Here is the trailer for the book, but don't be fooled by the whimsical nature of this production. The book itself is not so whimsical:
As the story unfolds, as do Harold's memories revealing the life he has led thus far, we learn why such a pilgrimage would be unlikely for such a man. Harold has not been extraordinary throughout his years, and he is now embarking on an extraordinary trip with just the clothes on his back and a pair of shoes not meant for 600 miles of walking. As his wife points out to him, he doesn't even have his phone.
I say that Harold isn't extraordinary, but I only mean that in an outward sense, in the sense in which we judge each other—looking at his family and career and interests, he's nothing much to speak of. But the interior Harold apart from the exterior is quite something. This strikes me—as Harold walks the length of England, he meets up with people who tell him their stories, and with each one, he makes room for them in his heart, he says. He holds their stories as if they were tangible, and he takes on their burdens. What he doesn't mention is that by taking on these burdens, he's likely lessening the weight of them for the people he meets, a fete that is quite extraordinary, I think.

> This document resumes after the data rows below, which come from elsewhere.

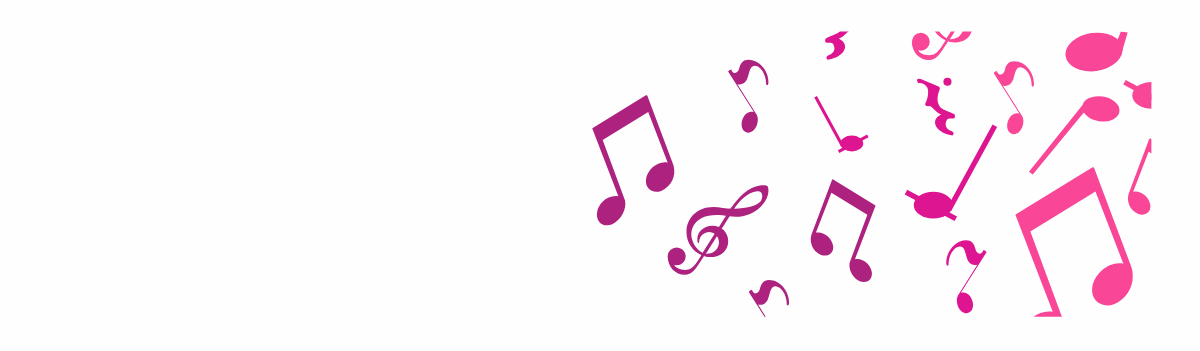
<!DOCTYPE html>
<html lang="en">
<head>
<meta charset="utf-8">
<title>Music notes banner</title>
<style>
:root {
  --paper: #fefefe;
  --plum: #ad217f;
  --magenta: #de1591;
  --pink: #f94697;
}
html, body { margin: 0; padding: 0; overflow: hidden; background: var(--paper); }
.banner { width: 1200px; height: 351px; overflow: hidden; background: var(--paper); }
.banner svg { display: block; width: 1200px; height: 351px; }
.plum { color: var(--plum); }
.magenta { color: var(--magenta); }
.pink { color: var(--pink); }
.shape { fill: currentColor; stroke: none; }
.line { fill: none; stroke: currentColor; }
</style>
</head>
<body>
<main class="banner">
<svg viewBox="0 0 1568 458.64" role="img" aria-label="Scattered music notes fading from plum to pink">
  <defs>
    <clipPath id="notes-area"><rect x="760" y="41" width="744.5" height="373"/></clipPath>

    <path id="beamed-notes" class="shape" d="M0 43.5 L70 .6 Q71.6 0 72 1.5 L106 92 C110 106 103 120 90 125.500 C78 129.500 69 122 70 111 C71.500 98 85 86 98.500 88.500 L73 22.500 L13.500 59 L42.700 138 C45 149 38 163 26 169 C14 173.500 5 166 6 154.500 C7.500 142 20 130 34 132.500 L.3 45 Q0 44 0 43.5Z"/>

    <path id="eighth-note" class="shape" d="M.4 15.500 Q1.500 13 4.500 12.700 C7.500 21 14 17 15 11 C17 4 20 0 27 0 C42 0 54 16 53 31 Q52 35 50 32 C50.500 20 43 8 35 8 C28 8 28 20 25 26 C22 32 17 33 12.500 32 L36.500 70 C41 75 40 87 33 93 C26 98.500 18 94 18 84 C18.500 74 26 66 34 68.500 L.4 15.500Z"/>

    <g id="half-note">
      <ellipse class="shape" rx="15" ry="10.300"/>
      <path class="line" stroke-width="4" d="M-47.300 -61 L-12 3.500 M-17.300 10.500 L21 -10"/>
    </g>

    <g id="treble-clef">
      <path class="shape" d="M1003 243.500 C1006 250 1003 261 994 270 C984 280 969 285 953 282.500 C938 280.500 927 280 917 285 C905 291 900.500 304 905 315 C908 323 913 328 919 331 L917 333.500 C905 328 897 317 897 303 C897 285 911 270.500 932 270.500 C942 270.500 950 273.500 960 272.700 C975 272 988 270 994 263 C998 256 996 249 989 250 C977 251 966 263 959 273 L955 272.500 C964 259 977 244 995 242.200 Q1002 241.500 1003 243.500Z"/>
      <path class="line" stroke-width="4.300" d="M957.500 272 L919.500 332"/>
      <path class="shape" d="M912 318 C908 305 919 295 930.500 295 C944 295 952 305 951.500 316 C951 330 938 339 921 335 L918 331 C930 334 939 327 939.500 317 C939.500 308 932 302.800 926 303.200 C918 304 913.500 310 913.500 317Z"/>
      <path class="shape" d="M872.500 335 C872.500 349 883 359.200 895 359 C904 358.500 908 353 915 342 L922 331.500 L918 331 L911 342 C905 351 900 353.500 892 352.500 C886 351.500 882 349 881 346Z"/>
      <circle class="shape" cx="884.200" cy="335" r="11.700"/>
    </g>

    <path id="quarter-rest" class="shape" d="M1198 104.500 Q1199 102 1203 103.200 L1226.500 113 Q1229 114.500 1227.500 118 C1225 124 1223.500 133 1228 139 C1230 143 1239 145 1246.500 149 Q1249 151 1247 154.500 C1243 155.500 1239 153.500 1237 157 C1234 163 1236 169 1244 171.500 Q1248 174 1244.500 177 C1232 175.500 1222 168 1221.700 160 C1222 154 1226 151.500 1230 149.500 C1224 148 1220 141 1215 138.500 Q1209 140 1208.800 136 C1213.500 127 1213.500 118 1211.500 114 Q1207 107.500 1199.500 108.500Z"/>
  </defs>

  <g clip-path="url(#notes-area)">
    <g class="plum">
      <use href="#beamed-notes" transform="translate(774 124)"/>
      <use href="#beamed-notes" transform="translate(1144 234) scale(-.79 .79)"/>
      <use href="#eighth-note" transform="translate(951 78)"/>
      <use href="#eighth-note" transform="translate(978 366)"/>
      <use href="#treble-clef"/>
    </g>

    <g class="magenta">
      <use href="#quarter-rest"/>
      <circle class="shape" cx="1238" cy="106.800" r="5.300"/>
      <use href="#quarter-rest" transform="translate(2326 -99) scale(-1 1)"/>
      <use href="#half-note" transform="translate(1113 187.500)"/>
      <use href="#half-note" transform="translate(1219.500 268) scale(-1.7 1.7)"/>
      <use href="#eighth-note" transform="translate(1289.500 314) scale(-1 1)"/>
    </g>

    <g class="pink">
      <use href="#treble-clef" transform="translate(319 -280.500)"/>
      <use href="#eighth-note" transform="translate(1298 80)"/>
      <use href="#beamed-notes" transform="translate(1327 218) scale(1.43)"/>
      <use href="#beamed-notes" transform="translate(1558.500 180.500) scale(-.79 .79)"/>
      <use href="#half-note" transform="translate(1505 124.500) scale(-1.7 1.7)"/>
      <g id="quarter-note-large">
        <ellipse class="shape" cx="1429.500" cy="68" rx="37.500" ry="25" transform="rotate(-8 1429.500 68)"/>
        <path class="shape" d="M1464.500 41 L1473.500 42.500 L1466.300 67 L1456 56 Q1460 55 1464.500 41Z"/>
      </g>
      <g id="quarter-note-small">
        <ellipse class="shape" cx="1438.500" cy="142.300" rx="24.500" ry="16.300" transform="rotate(9 1438.500 142.300)"/>
        <path class="shape" d="M1344.500 224.500 L1414 138 Q1418 132 1424 128.500 L1417 146 L1349.500 228Z"/>
      </g>
    </g>
  </g>
</svg>
</main>
</body>
</html>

Well, here's the SPOILER, so don't read further if you don't want to know what happens.
Harold eventually reaches his destination, and Queenie has managed to keep living despite predictions of impending death. Her caregivers attribute Harold's promise to her, that he would keep walking for her sake. But when Harold finally sees Queenie after being apart for 20 years, he is startled to find her in such bad shape. Her heart has kept beating, and her lungs have kept taking in oxygen, but all Harold has done is postpone the relief of death. The author doesn't say this—it's all about Harold and his wife and the people he meets—but here lies Queenie so riddled with cancer that she has had essential parts removed—her tongue and portions of her spine, for example—and she is so near death that death would have been a relief when she sent the letter.
Harold was so unhappy in his life and wanted so badly to do something remarkable that he created this journey with no regard for the consequences, what it might do to his wife or what it might do to Queenie should he be successful. He was focused only on putting one foot in front of the other and in making restitution. Harold had done a great wrong to Queenie years ago, and he wanted to make up for it, but it took him almost three months to reach her, and all the while he was walking, she lay speechless and nearly motionless with no hope of recovery. I wonder, if Harold wanted to do something good for his old friend, maybe releasing her immediately might have been better. And the garage girl with the hopeful story of keeping her aunt alive through faith? It turns out to have been a lie, a story she told herself so she might miss her aunt a little less.
SPOILER ENDED. When I first began reading The Unlikely Pilgrimage of Harold Fry, I could not put it down, and days later, even after beginning the next book on my list, I am still processing the details of it. I feel as if I know Harold, the real Harold that has nothing to do with his outward signs of life, and he is a remarkable man. Knowing him, I believe such a pilgrimage really is likely, but he did no one any favors by making the trip. He may have been working through a life's worth of issues, and his wife as well, but I wonder if there might have been another way to go about that, a way that wouldn't have meant three more months of misery and pain for his old friend.